Auto insurance rates are expected to increase 8.4% across the United States in 2023, the biggest rate increase in six years, according to the report by research firm ValuePenguin.
The average cost of full coverage auto insurance is expected to be $1,780 per year, but prices will vary dramatically between states, the report found.
In Michigan, the state with the highest average price, car insurance will cost $4,788 a year. In Vermont, the state with the lowest average price, car insurance will cost $1,104, the report said.
Car owners in 45 states will see their prices increase by at least 1%, with prices jumping the most in Illinois, Arizona and New Hampshire, the report said. The states that will experience a rate increase of less than 1% include California, Hawaii, Vermont and Wyoming.
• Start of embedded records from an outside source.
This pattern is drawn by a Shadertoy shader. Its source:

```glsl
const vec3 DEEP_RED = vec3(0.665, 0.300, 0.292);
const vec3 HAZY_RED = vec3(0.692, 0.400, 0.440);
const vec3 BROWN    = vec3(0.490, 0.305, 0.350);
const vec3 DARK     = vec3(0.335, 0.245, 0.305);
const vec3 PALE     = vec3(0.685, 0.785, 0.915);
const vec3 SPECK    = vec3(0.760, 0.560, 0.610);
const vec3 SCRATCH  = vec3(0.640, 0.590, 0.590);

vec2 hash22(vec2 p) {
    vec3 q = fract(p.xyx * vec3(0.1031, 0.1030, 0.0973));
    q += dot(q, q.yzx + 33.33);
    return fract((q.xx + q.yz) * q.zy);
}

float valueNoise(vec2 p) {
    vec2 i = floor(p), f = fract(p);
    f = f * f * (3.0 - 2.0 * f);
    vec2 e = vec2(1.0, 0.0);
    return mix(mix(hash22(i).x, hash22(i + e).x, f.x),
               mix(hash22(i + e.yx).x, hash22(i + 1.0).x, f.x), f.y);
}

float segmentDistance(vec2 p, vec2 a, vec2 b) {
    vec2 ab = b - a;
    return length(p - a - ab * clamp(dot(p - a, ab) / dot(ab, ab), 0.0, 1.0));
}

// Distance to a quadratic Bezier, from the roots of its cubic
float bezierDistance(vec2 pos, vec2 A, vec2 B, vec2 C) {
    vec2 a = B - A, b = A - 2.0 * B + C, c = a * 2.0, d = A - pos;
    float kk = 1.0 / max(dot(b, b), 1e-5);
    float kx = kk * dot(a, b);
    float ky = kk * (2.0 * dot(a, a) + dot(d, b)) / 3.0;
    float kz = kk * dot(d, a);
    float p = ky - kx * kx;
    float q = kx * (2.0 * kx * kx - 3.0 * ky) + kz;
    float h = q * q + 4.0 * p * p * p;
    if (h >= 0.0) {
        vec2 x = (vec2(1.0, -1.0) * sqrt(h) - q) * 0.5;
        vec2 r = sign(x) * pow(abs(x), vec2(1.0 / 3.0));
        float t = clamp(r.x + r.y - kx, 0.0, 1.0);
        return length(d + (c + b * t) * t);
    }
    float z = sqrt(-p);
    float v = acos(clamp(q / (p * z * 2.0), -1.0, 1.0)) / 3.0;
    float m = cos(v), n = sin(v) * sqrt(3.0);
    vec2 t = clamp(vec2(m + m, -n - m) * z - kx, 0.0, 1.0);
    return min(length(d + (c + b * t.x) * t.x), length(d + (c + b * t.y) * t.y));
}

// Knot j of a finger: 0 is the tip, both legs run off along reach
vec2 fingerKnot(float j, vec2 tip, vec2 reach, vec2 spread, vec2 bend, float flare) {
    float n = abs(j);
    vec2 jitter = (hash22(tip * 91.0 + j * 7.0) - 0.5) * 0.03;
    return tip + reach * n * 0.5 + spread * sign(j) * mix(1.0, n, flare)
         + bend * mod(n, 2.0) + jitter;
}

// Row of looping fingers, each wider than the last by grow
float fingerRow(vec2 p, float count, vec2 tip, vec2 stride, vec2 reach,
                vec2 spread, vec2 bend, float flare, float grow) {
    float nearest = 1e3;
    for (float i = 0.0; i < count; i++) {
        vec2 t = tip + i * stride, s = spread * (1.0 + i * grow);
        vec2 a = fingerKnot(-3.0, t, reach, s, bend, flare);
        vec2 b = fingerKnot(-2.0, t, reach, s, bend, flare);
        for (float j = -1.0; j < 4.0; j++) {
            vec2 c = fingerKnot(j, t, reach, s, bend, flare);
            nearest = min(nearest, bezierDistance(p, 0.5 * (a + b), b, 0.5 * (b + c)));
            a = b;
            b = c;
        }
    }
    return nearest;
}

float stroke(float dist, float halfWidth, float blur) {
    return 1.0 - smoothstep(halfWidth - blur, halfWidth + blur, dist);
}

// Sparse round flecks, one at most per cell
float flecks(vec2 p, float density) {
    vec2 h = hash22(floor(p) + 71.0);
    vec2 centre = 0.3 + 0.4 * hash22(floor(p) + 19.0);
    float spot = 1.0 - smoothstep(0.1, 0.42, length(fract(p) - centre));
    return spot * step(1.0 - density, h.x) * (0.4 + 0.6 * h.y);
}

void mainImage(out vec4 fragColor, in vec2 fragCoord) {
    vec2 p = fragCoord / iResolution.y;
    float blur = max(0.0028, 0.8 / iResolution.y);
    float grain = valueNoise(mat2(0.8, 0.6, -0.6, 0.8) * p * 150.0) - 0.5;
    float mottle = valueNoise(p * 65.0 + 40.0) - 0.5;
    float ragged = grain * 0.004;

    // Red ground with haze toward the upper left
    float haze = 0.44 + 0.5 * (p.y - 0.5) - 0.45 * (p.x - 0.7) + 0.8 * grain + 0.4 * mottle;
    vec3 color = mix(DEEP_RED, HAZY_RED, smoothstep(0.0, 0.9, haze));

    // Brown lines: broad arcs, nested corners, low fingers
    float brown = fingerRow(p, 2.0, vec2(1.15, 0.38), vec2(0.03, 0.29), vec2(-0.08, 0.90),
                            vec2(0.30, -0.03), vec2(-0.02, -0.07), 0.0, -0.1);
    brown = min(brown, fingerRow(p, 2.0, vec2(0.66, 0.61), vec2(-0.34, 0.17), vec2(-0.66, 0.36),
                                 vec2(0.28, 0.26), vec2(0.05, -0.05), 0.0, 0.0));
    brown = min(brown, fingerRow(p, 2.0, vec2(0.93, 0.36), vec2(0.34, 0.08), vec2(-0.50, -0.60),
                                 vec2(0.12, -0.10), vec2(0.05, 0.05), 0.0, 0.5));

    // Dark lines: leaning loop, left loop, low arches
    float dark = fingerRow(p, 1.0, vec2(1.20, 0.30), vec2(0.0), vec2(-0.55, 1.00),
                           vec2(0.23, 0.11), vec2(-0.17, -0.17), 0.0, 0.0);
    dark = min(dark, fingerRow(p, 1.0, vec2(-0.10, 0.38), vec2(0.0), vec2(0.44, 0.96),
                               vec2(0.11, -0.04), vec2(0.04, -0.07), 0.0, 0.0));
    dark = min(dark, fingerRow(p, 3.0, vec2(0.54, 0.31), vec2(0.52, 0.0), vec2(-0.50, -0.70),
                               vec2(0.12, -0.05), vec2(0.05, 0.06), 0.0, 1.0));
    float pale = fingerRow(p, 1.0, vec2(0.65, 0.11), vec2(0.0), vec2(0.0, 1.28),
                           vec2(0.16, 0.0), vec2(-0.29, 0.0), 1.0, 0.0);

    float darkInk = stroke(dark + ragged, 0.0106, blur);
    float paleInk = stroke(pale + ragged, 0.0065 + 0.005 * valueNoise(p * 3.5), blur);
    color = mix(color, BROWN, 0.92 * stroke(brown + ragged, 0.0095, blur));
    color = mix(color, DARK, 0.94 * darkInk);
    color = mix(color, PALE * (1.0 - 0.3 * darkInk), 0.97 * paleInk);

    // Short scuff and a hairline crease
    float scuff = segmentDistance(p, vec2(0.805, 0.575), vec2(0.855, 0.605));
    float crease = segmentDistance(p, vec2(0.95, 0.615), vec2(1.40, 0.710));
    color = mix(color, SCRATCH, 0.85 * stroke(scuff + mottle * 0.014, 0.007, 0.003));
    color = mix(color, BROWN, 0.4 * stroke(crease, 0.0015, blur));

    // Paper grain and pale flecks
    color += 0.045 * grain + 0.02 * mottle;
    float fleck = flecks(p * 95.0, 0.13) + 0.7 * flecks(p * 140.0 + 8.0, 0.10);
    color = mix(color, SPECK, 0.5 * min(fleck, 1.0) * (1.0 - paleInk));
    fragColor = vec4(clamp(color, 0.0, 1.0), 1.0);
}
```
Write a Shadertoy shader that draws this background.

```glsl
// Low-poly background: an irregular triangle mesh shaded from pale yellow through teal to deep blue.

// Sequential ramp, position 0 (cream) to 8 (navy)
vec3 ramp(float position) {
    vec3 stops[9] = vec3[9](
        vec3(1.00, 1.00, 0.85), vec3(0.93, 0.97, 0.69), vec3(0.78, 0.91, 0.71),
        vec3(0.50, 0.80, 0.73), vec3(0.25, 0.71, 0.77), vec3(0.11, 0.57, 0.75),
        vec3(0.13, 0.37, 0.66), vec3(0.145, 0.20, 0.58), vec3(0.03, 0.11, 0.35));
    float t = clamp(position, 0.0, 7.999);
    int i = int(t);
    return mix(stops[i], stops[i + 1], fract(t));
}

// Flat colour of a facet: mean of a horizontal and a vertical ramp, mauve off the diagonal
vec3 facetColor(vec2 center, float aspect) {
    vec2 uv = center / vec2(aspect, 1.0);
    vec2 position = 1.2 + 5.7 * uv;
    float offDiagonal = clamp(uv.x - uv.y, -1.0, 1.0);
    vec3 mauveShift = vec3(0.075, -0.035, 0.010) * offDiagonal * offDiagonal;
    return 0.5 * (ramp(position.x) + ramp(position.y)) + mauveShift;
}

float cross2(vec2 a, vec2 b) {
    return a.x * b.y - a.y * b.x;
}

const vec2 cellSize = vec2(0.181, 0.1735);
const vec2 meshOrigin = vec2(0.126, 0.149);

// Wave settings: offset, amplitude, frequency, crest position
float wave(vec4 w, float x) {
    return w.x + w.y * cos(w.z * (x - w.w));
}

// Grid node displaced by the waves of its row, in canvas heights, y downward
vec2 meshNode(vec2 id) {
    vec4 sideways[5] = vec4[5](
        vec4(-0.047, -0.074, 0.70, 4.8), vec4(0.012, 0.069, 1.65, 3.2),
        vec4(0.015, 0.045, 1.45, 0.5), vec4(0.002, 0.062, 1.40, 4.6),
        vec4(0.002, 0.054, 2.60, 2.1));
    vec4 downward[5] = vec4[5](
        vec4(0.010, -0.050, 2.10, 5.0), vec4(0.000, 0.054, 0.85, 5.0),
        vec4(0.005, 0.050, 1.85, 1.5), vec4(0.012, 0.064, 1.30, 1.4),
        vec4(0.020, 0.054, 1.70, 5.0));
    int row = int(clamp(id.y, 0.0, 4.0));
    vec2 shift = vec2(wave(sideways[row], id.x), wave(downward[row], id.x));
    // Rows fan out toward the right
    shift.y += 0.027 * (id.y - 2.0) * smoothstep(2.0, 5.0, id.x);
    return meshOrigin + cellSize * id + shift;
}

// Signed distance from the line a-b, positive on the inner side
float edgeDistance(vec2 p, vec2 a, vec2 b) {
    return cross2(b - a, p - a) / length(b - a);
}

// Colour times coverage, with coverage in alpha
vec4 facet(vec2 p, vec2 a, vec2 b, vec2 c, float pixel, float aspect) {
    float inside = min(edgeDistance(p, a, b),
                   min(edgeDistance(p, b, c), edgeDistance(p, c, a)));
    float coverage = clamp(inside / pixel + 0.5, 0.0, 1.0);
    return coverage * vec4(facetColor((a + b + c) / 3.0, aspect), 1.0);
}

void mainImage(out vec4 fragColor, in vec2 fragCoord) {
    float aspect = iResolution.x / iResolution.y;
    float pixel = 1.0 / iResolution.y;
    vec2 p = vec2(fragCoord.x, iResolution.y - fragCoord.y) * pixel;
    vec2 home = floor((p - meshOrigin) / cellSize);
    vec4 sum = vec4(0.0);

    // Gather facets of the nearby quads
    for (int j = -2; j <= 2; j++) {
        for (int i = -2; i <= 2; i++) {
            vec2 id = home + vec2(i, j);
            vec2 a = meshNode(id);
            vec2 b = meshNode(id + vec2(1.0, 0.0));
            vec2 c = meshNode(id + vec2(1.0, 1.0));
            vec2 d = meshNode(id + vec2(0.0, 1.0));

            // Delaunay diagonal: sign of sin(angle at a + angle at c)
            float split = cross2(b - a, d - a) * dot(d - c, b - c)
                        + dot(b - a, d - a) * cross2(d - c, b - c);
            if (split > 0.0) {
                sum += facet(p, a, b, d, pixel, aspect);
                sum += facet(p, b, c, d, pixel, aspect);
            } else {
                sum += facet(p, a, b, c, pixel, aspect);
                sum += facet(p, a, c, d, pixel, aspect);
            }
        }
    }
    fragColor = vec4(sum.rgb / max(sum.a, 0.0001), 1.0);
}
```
Auto insurers Geico, Progressive and State Farm did not immediately respond to a request for comment.
The significant nationwide price jump is due to a return to driving patterns that resemble pre-pandemic life, as many workers return to offices and families resume travel, said Divya Sangam, an insurance spokeswoman at LendingTree, the parent company of Value Penguin.
“When more people drive, you have more accidents and a higher claim volume, and that increases insurance rates,” Sangam told ABC News.
The impact of an elevated claims volume has been compounded by the increased cost of auto repairs as a supply chain bottleneck continues to drive up the cost of auto parts. Labor shortages are also driving up labor costs, Cate Deventer, an insurance writer and editor at Bankrate, told ABC News.
Meanwhile, an increase in medical costs has increased the amount that insurance companies pay to cover accident-related injuries, she added.
“Inflation hits everything across the board,” Deventer said. “It drives up the cost of injuries.”
The price of a new car has risen by nearly 8% in the past year, while the cost of tires and auto parts has increased by more than 10%, government data show.
The pandemic price pressure linked to demand and lack of supply comes about three years after the outbreak of the coronavirus. The average car insurance rate jumped just 1.3% last year, the report found.
“We were surprised that it took so long for premiums to increase,” Sangam said. – This has been a little delayed.
The prevalence of extreme weather events constitutes another key driver of the insurance price increase, Sangam said.
“With climate change, the biggest story tends to be around homes being destroyed,” she said. “But in reality, when there’s a massive flood, like in California right now, cars are destroyed. And with weather damage, we’re talking about cars being totaled.”
The rise of electric vehicles has also contributed to the price increase, as insurance costs are about 28% more for electric vehicles than gas-powered vehicles, the report said.
The financial pain for car owners is likely to prove temporary, Sangam said, predicting that price increases would moderate in the coming years as inflation softens further and the cost of auto parts falls.
“It’s not going to rise at the same rate it has this year,” she said.
Deventer warned that a reduction in interest rate increases next year will depend on the bottlenecks in the supply chain becoming smaller and a further cooling of inflation.
“It’s hard to say because we don’t know what’s going to happen with the economy,” she said.